Youth Depression Onset Predicted by Anxiety, Family History, Adversity
Parental depression, fear/anxiety, and psychosocial adversity predict onset of major depression in youth.
Irritability and fear or anxiety have emerged as significant precursors to adolescent depression in children of depressed parents, according to research published in JAMA Psychiatry. Displays of low mood or disruptive behavior, however, did not significantly precede or predict major depressive disorder in these children.
Other significant antecedents to an adolescent's first episode of major depressive disorder included poverty, recent psychosocial adversity, a greater amount of family history of depression, and more severe depression in their parent with the condition, but these were not as interrelated as hypothesized by the authors.
“The indicators of social risk predicted MDD independent of correlated familial risk, parental depression severity, and clinical antecedents in the child, wrote Frances Rice, PhD, of Cardiff University in Wales and her colleagues. “This result has important implications for treatment and prevention and highlights the need to resolve not only clinical phenomena in the child but also wider contextual difficulties.”

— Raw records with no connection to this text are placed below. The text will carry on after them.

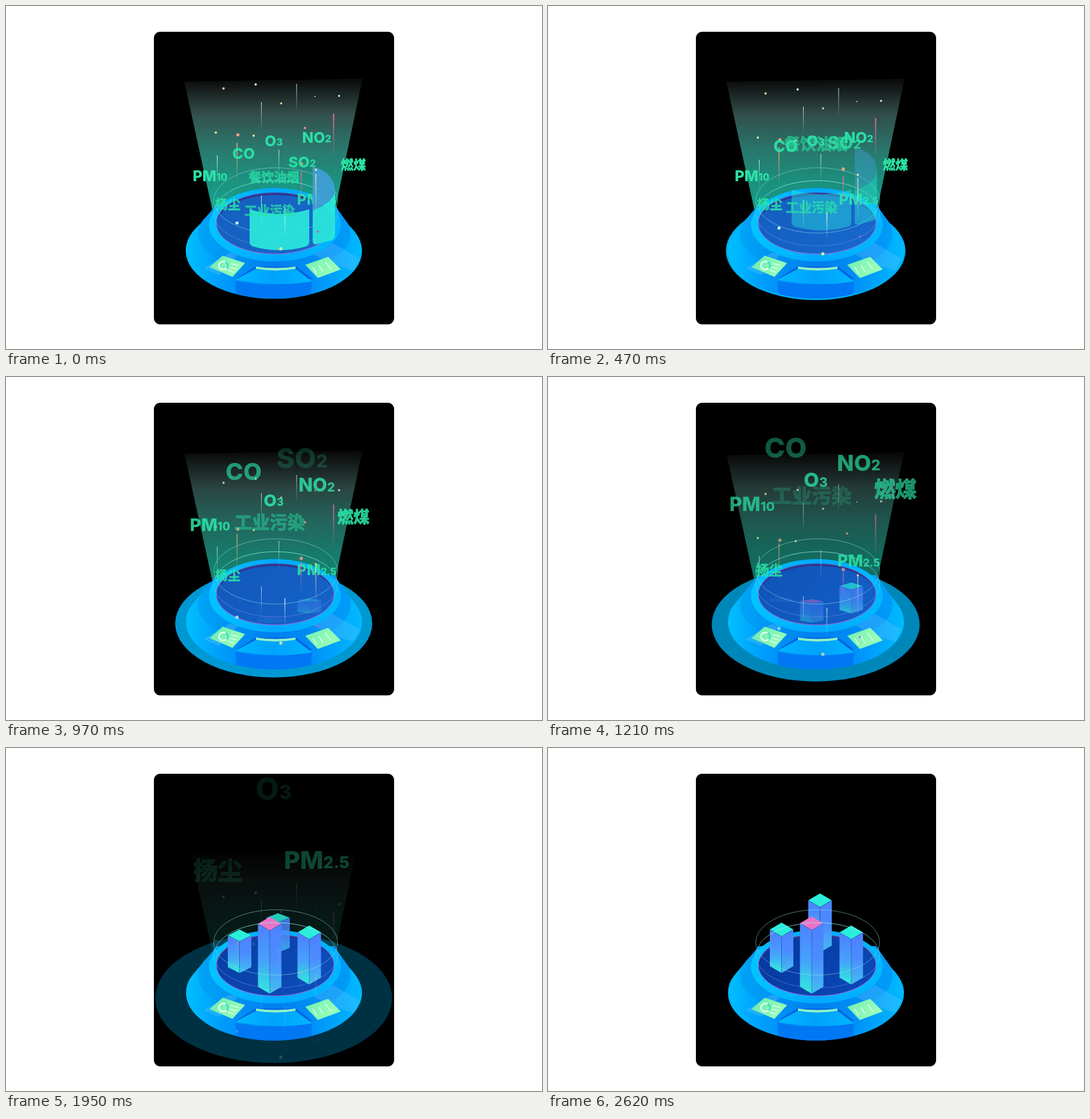
These frames come from a looping animation (935x599 px, 2650 ms). An HTML page with a canvas:

```html
<!DOCTYPE html>
<html lang="zh">
<head>
<meta charset="utf-8">
<style>
html, body { margin: 0; width: 100%; height: 100%; overflow: hidden; background: #fff; }
canvas { display: block; }
</style>
</head>
<body>
<canvas id="stage" width="935" height="599"></canvas>
<script>
const ctx = document.getElementById('stage').getContext('2d');
const LOOP = 2650;
const clamp = v => Math.min(1, Math.max(0, v));
const smooth = u => u * u * (3 - 2 * u);
const span = (t, start, length) => clamp((t - start) / length);

// label, subscript, x, y, start, duration, rise, growth, opacity, drift
const labels = [
  ['PM', '2.5', 542, 337, 965, 1290, 165, .76, .88, 0],
  ['扬尘', '', 387, 346, 1058, 990, 136, .98, .8, -18],
  ['工业污染', '', 460, 357, 353, 1055, 165, .63, .68, 0],
  ['餐饮油烟', '', 467.5, 299, 52, 900, 130, .58, .7, 0],
  ['SO', '2', 516.5, 272, 165, 960, 140, .92, .92, 0],
  ['CO', '', 414.5, 257, 250, 1350, 168, 1.09, .95, 0],
  ['O', '3', 467, 235, 665, 1420, 168, 1.02, .95, 0],
  ['NO', '2', 542, 229, 495, 1450, 161, 1, .95, 0],
  ['PM', '10', 356, 296, 495, 1450, 151, .62, 1, 0],
  ['燃煤', '', 606, 277, 660, 955, 132, 1.11, 1, 0]
];
// centre x, foot y, height, start, top colour
const bars = [
  [474.5, 357, 103, 1170, '#2aeedb'],
  [407.5, 393, 88, 973, '#2aeedb'],
  [460, 429, 135, 744, '#ea74c8'],
  [529, 413, 103, 550, '#2aeedb']
];
const YELLOW = '#eee29a', WHITE = '#e2fbf4', ORANGE = '#f5a080', PINK = '#f06aa4';
const dots = [
  [379.5, 144, 2, YELLOW], [435.5, 137, 2, WHITE], [480, 170, 1.8, YELLOW], [539, 158, 1, WHITE],
  [581, 157, 1.8, WHITE], [366, 221, 2, YELLOW], [404.5, 225, 2.8, ORANGE], [432, 226.5, 2, YELLOW],
  [521.5, 213, 2, ORANGE], [515, 276, 3, ORANGE], [540.5, 286, 2, YELLOW], [403, 379, 2.8, '#c5ecff'],
  [544, 394, 2, '#c553c8'], [479.5, 424, 2.8, '#ddeaa8']
];
const streaks = [
  [445.5, 168, 50, 1, WHITE], [507, 136, 50, 1, WHITE], [571.5, 188, 75, 2, PINK],
  [403, 239, 72, 1.6, '#f2b27c'], [368.5, 261, 50, 1, WHITE], [476, 251, 50, 1, WHITE],
  [515, 289, 54, 1.6, PINK], [540.5, 293, 74, 1.6, YELLOW], [445.5, 331, 50, 1, WHITE],
  [486.5, 351, 50, 1.6, WHITE]
];

function gradient(x0, y0, x1, y1, ...colours) {
  const g = ctx.createLinearGradient(x0, y0, x1, y1);
  colours.forEach((c, i) => g.addColorStop(i / (colours.length - 1), c));
  return g;
}
function poly(fill, ...p) {
  ctx.beginPath();
  for (let i = 0; i < p.length; i += 2) ctx.lineTo(p[i], p[i + 1]);
  ctx.closePath();
  ctx.fillStyle = fill;
  ctx.fill();
}
function ellipse(x, y, rx, ry, fill, stroke, width = 1) {
  ctx.beginPath();
  ctx.ellipse(x, y, rx, ry, 0, 0, 7);
  if (fill) { ctx.fillStyle = fill; ctx.fill(); }
  if (stroke) { ctx.strokeStyle = stroke; ctx.lineWidth = width; ctx.stroke(); }
}
function shape(d, fill) {
  ctx.fillStyle = fill;
  ctx.fill(new Path2D(d));
}
function lines(d, colour, width) {
  ctx.strokeStyle = colour;
  ctx.lineWidth = width;
  ctx.stroke(new Path2D(d));
}

function drawBeam(t, fade) {
  const drop = 54 * Math.exp((t - 1950) * .0034), inset = drop * .215;
  const top = 130 + drop;
  ctx.globalAlpha = fade;
  if (top < 370) poly(
    gradient(0, top, 0, 372, '#0c0c0c', '#33514d', '#2a7a6f', '#1a9582', '#13a48f'),
    311 + inset, top + 2, 622 - inset, top - 3, 571, 370, 363, 370);
  ctx.globalAlpha = 1;
}

function drawRipple(t) {
  const grow = smooth(span(t, 170, 2100)), rx = 153.5 + 56.5 * grow;
  ctx.globalAlpha = 1 - span(t, 150, 2110) ** 2;
  ellipse(467, 427 + 10.5 * grow, rx, rx * .549, '#00b4f8');
  ctx.globalAlpha = 1;
}

function drawBase(fade) {
  shape('M314 428Q314 410 325 397L368 346H572L599 384Q621 406 621 428A153.5 83 0 0 1 314 428Z',
    gradient(314, 0, 621, 0, '#00c0ff', '#00a2fc', '#008cf7', '#007ef3', '#0088f7', '#00a2fc', '#00bbff'));
  ellipse(468, 398, 133, 67, gradient(335, 0, 601, 0, '#00a4f6', '#007ff0', '#009cf8'));
  shape('M400 480Q467 494 534 480L532 503Q467 519 402 503Z', '#0078f3');
  // light sheens
  poly('rgba(120,200,255,.28)', 390, 431, 406, 433, 372, 470, 345, 458);
  poly('rgba(120,200,255,.25)', 535, 433, 570, 414, 617, 441, 606, 462, 570, 452);
  // front console
  poly('#0063e0', 435, 455, 506, 455, 535, 477, 400, 477);
  shape('M436 459Q470 465 505 459L534 481Q467 492 400 478Z',
    gradient(400, 0, 534, 0, '#00b8ff', '#00a2fc', '#00b4ff'));
  shape('M436 455Q470 460 505 455V459Q470 465 436 459Z', '#8df5c8');
  // side screens
  poly(gradient(365, 440, 405, 470, '#6eeeb0', '#9bffb8'), 378, 436, 417, 449, 395, 473, 355, 456);
  poly(gradient(530, 445, 575, 470, '#7af2b4', '#9bffb8'), 522, 452, 562, 438, 584, 460, 544, 475);
  lines('M385 458A8 7 0 1 1 383 447', '#f2fff8', 2.4);
  lines('M383 447A8 7 0 0 1 385 458', '#37d9d4', 2.4);
  lines('M392 450L405 453M390 456L402 459M387 461L398 465', '#e8fff2', 1.6);
  lines('M535 456L542 467M546 453L553 464M557 447L567 460', '#e8fff2', 1.4);
  // collar and pit
  ellipse(469, 382, 115, 64, gradient(354, 0, 584, 0, '#00c4ff', '#00a8ff', '#00b8ff'));
  ellipse(469.5, 379.5, 102.5, 53.5, '#2f3590');
  ctx.save();
  ctx.clip();
  ellipse(470, 383, 103, 53, gradient(400, 330, 520, 430, '#06389f', '#0a46b5'));
  ctx.globalAlpha = fade * .5;
  ellipse(470, 383, 103, 53, '#2488e2');
  ctx.restore();
  ellipse(469.5, 379.5, 102.5, 53.5, null, gradient(0, 326, 0, 433, '#4a50b0', '#b04fcc', '#b86ad8'));
}

function drawBar(t, [x, foot, height, start, top]) {
  const p = smooth(span(t, start, 1275));
  if (!p) return;
  ctx.save();
  ctx.globalAlpha = Math.min(1, p * 1.25);
  ctx.translate(x, foot);
  ctx.scale(1, p);
  const w = 20.5, h = height;
  poly(gradient(0, 24 - h, 0, 0, '#4c86ff', '#46a4fa', '#2df0dc'), -w, 12 - h, 0, 24 - h, 0, 0, -w, -12);
  poly(gradient(0, 12 - h, 0, 0, '#4c82ff', '#4c8cff', '#40c0ee'), 0, 24 - h, w, 12 - h, w, -12, 0, 0);
  poly(top, 0, -h, w, 12 - h, 0, 24 - h, -w, 12 - h);
  lines(`M${-w} ${12 - h}L0 ${24 - h}L${w} ${12 - h}M0 ${24 - h}V0`, 'rgba(20,60,150,.65)', .8);
  ctx.restore();
}

function drawPanels(t) {
  ctx.save();
  ctx.globalAlpha = .93 * (1 - span(t, 0, 850));
  ctx.translate(0, -59 * (t / 660) ** 1.6);
  shape('M425 355Q477 371 529 355V412Q529 418 523 420Q477 433 431 420Q425 418 425 412Z', '#2ae8dc');
  shape('M535 281Q572 290 574 322Q573 342 535 357Z', '#409fd8');
  shape('M574 322V400Q574 406 568 409L541 416Q535 417 535 411V357Q573 342 574 322Z', '#2ae8dc');
  ctx.restore();
}

function drawParticles(t, fade) {
  const move = smooth(span(t, 100, 2350));
  ctx.globalAlpha = fade;
  for (const [x, y, length, width, colour] of streaks) {
    const top = y + 113 * move;
    ctx.fillStyle = gradient(0, top, 0, top + length, colour, colour + '00');
    ctx.fillRect(x - width / 2, top, width, length);
  }
  for (const [x, y, r, colour] of dots) ellipse(x, y + 131 * move, r, r, colour);
  ctx.globalAlpha = 1;
}

function drawLabel(t, [text, sub, x, y, start, length, rise, growth, opacity, drift]) {
  const u = span(t, start, length), p = smooth(u), scale = 1 + growth * p;
  const latin = /[A-Z]/.test(text);
  const mainFont = latin ? '800 26px Inter, sans-serif'
    : '900 22px "Noto Sans CJK SC", "Noto Sans CJK", sans-serif';
  const subFont = '800 17px Inter, sans-serif';
  ctx.save();
  ctx.globalAlpha = opacity * (1 - u * u) ** 1.25;
  ctx.fillStyle = ctx.strokeStyle = '#2ae3a6';
  ctx.translate(x + drift * p, y - rise * p);
  ctx.scale(scale, scale);
  ctx.font = subFont;
  const subWidth = ctx.measureText(sub).width;
  ctx.font = mainFont;
  const width = ctx.measureText(text).width, left = -(width + subWidth) / 2;
  const baseline = latin ? 9.5 : 8.4;
  ctx.fillText(text, left, baseline);
  if (!latin) {
    ctx.lineWidth = .8;
    ctx.strokeText(text, left, baseline);
  }
  ctx.font = subFont;
  ctx.fillText(sub, left + width, 9);
  ctx.restore();
}

function draw(t) {
  const fade = 1 - span(t, 150, 1990) ** 2;
  ctx.clearRect(0, 0, 935, 599);
  ctx.beginPath();
  ctx.roundRect(258, 45, 419, 511, 11);
  ctx.fillStyle = '#000';
  ctx.fill();
  drawBeam(t, fade);
  drawRipple(t);
  drawBase(fade);
  bars.forEach(bar => drawBar(t, bar));
  ellipse(470.5, 339.5, 108, 57, null, 'rgba(150,230,232,.55)');
  ellipse(470.5, 362, 108, 57, null, gradient(0, 305, 0, 419, 'rgba(150,240,235,.8)', 'rgba(130,140,235,.5)'));
  drawLabel(t, labels[0]);
  drawPanels(t);
  drawParticles(t, fade);
  labels.slice(1).forEach(label => drawLabel(t, label));
}

function frame() {
  draw(performance.now() % LOOP);
  requestAnimationFrame(frame);
}
frame();
</script>
</body>
</html>
```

The researchers tracked the biological children of parents with depression in 337 families over 4 years, from April 2007 to March 2011, who saw doctors at United Kingdom family practices. Among these families, 315 mothers and 22 fathers had experienced at least 2 episodes of major depressive disorder, and the researchers studied 197 daughters and 140 sons between ages 9 and 17. (In families with multiple children between these ages, the researchers chose the youngest children.)
After excluding families in which the children had already experienced depression or had another psychiatric disorder or intellectual disability, the researchers were able to follow up on 279 of 304 families overall. They used the Child and Adolescent Psychiatric Assessment (CAPA) and the Screen for Child Anxiety Related Emotional Disorders to evaluate the children's low mood, fear/anxiety, and irritability and disruptive behavior. They also collected data on household income and the psychosocial adversity the children had experienced in the previous year.
The researchers used the DSM-IV to define major depressive disorder as showing at least 5 depressive symptoms. The researchers determined children's risk of depression based on the severity of their parents' condition and the number of relatives they had with depression.
At follow-up, the children had an average 1.85 symptoms of depression, and 20 had developed their first episode of major depression: 6 boys and 14 girls, together at an average age of 14.
Both irritability and fear/anxiety showed a significant correlation with first-time major depression, but after adjustment for other factors, disruptive behavior and low mood did not predict depression. Specifically, fear and anxiety symptoms showed the strongest link with development of major depression.
As expected, the severity of parental depression and a greater amount of family history of depression both predicted a child's development of the disorder. Poverty and recent adverse events directly affected the children's new major depression diagnoses. “In addition, economic disadvantage and recent psychosocial adversity were associated with the clinical antecedents,” the authors added.
“Our findings suggest that primary prevention methods for depression in groups with high familial risk will need to include effective treatment of parental depression, irritability and fear/anxiety in the child and consider social risk factors,” the authors concluded. “Family-based programs may be indicated in children at high familial risk of depression because parental depression is associated with social adversity (poverty and stress exposure) and moderates the effectiveness of preventive programs focusing on the child.”
Rice F, Sellers R, Hammerton G, Eyre O, et al. Antecedents of New-Onset Major Depressive Disorder in Children and Adolescents at High Familial Risk. JAMA Psychiatry. 2016; doi:10.1001/jamapsychiatry.2016.3140